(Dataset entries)
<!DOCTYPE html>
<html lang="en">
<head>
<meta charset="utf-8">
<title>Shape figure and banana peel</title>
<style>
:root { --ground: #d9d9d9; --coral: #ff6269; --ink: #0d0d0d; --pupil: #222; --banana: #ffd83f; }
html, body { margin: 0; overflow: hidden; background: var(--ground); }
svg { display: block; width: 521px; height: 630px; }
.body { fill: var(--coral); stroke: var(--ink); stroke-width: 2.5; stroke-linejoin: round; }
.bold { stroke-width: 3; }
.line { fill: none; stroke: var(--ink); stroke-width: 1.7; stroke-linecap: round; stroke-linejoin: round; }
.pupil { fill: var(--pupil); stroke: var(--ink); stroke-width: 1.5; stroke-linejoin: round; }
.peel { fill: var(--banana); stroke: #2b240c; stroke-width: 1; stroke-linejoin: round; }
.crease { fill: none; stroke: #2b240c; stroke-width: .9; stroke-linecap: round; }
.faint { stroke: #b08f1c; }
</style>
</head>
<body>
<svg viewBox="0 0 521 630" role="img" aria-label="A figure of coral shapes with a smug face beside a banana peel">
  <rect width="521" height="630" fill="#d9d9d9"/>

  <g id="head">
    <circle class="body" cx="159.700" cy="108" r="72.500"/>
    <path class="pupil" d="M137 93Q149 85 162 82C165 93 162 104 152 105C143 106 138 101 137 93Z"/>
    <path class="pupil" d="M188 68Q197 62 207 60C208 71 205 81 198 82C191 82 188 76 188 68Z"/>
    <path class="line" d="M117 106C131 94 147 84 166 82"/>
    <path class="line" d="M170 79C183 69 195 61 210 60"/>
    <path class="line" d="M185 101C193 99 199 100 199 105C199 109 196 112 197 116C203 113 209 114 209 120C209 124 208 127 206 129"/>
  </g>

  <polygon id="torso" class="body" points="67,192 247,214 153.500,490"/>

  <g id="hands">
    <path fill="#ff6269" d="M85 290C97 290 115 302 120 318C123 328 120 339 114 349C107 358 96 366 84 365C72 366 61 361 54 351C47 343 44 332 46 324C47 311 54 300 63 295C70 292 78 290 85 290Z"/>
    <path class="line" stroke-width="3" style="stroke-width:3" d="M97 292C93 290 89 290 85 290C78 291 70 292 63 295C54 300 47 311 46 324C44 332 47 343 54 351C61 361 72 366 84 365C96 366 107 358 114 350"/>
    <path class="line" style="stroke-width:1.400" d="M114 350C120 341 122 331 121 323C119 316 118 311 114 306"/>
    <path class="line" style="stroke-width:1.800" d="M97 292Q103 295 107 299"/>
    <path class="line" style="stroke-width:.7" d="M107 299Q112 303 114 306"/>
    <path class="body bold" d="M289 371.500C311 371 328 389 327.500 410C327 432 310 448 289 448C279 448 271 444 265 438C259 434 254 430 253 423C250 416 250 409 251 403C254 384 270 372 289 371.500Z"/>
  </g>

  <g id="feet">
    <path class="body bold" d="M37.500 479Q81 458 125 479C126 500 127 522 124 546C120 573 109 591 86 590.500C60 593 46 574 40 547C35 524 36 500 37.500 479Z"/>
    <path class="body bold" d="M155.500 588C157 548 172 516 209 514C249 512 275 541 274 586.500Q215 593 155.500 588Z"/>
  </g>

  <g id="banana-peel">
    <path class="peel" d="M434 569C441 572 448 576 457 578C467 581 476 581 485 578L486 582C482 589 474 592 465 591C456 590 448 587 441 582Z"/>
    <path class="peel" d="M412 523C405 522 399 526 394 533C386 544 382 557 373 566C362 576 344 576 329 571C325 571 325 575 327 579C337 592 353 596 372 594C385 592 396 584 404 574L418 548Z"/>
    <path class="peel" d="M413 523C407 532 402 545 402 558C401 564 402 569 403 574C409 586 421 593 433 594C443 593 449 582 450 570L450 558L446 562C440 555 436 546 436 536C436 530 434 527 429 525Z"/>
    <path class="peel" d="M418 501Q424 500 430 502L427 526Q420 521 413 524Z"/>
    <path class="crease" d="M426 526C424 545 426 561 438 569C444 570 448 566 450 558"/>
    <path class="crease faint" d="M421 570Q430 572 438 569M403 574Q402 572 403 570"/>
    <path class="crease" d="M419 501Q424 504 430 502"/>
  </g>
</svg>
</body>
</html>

TASK STATEMENT: From the line holding "501Q424 500 430" down to the last line of the records above, restate each line exactly as written.

YOUR RESPONSE:
    <path class="peel" d="M418 501Q424 500 430 502L427 526Q420 521 413 524Z"/>
    <path class="crease" d="M426 526C424 545 426 561 438 569C444 570 448 566 450 558"/>
    <path class="crease faint" d="M421 570Q430 572 438 569M403 574Q402 572 403 570"/>
    <path class="crease" d="M419 501Q424 504 430 502"/>
  </g>
</svg>
</body>
</html>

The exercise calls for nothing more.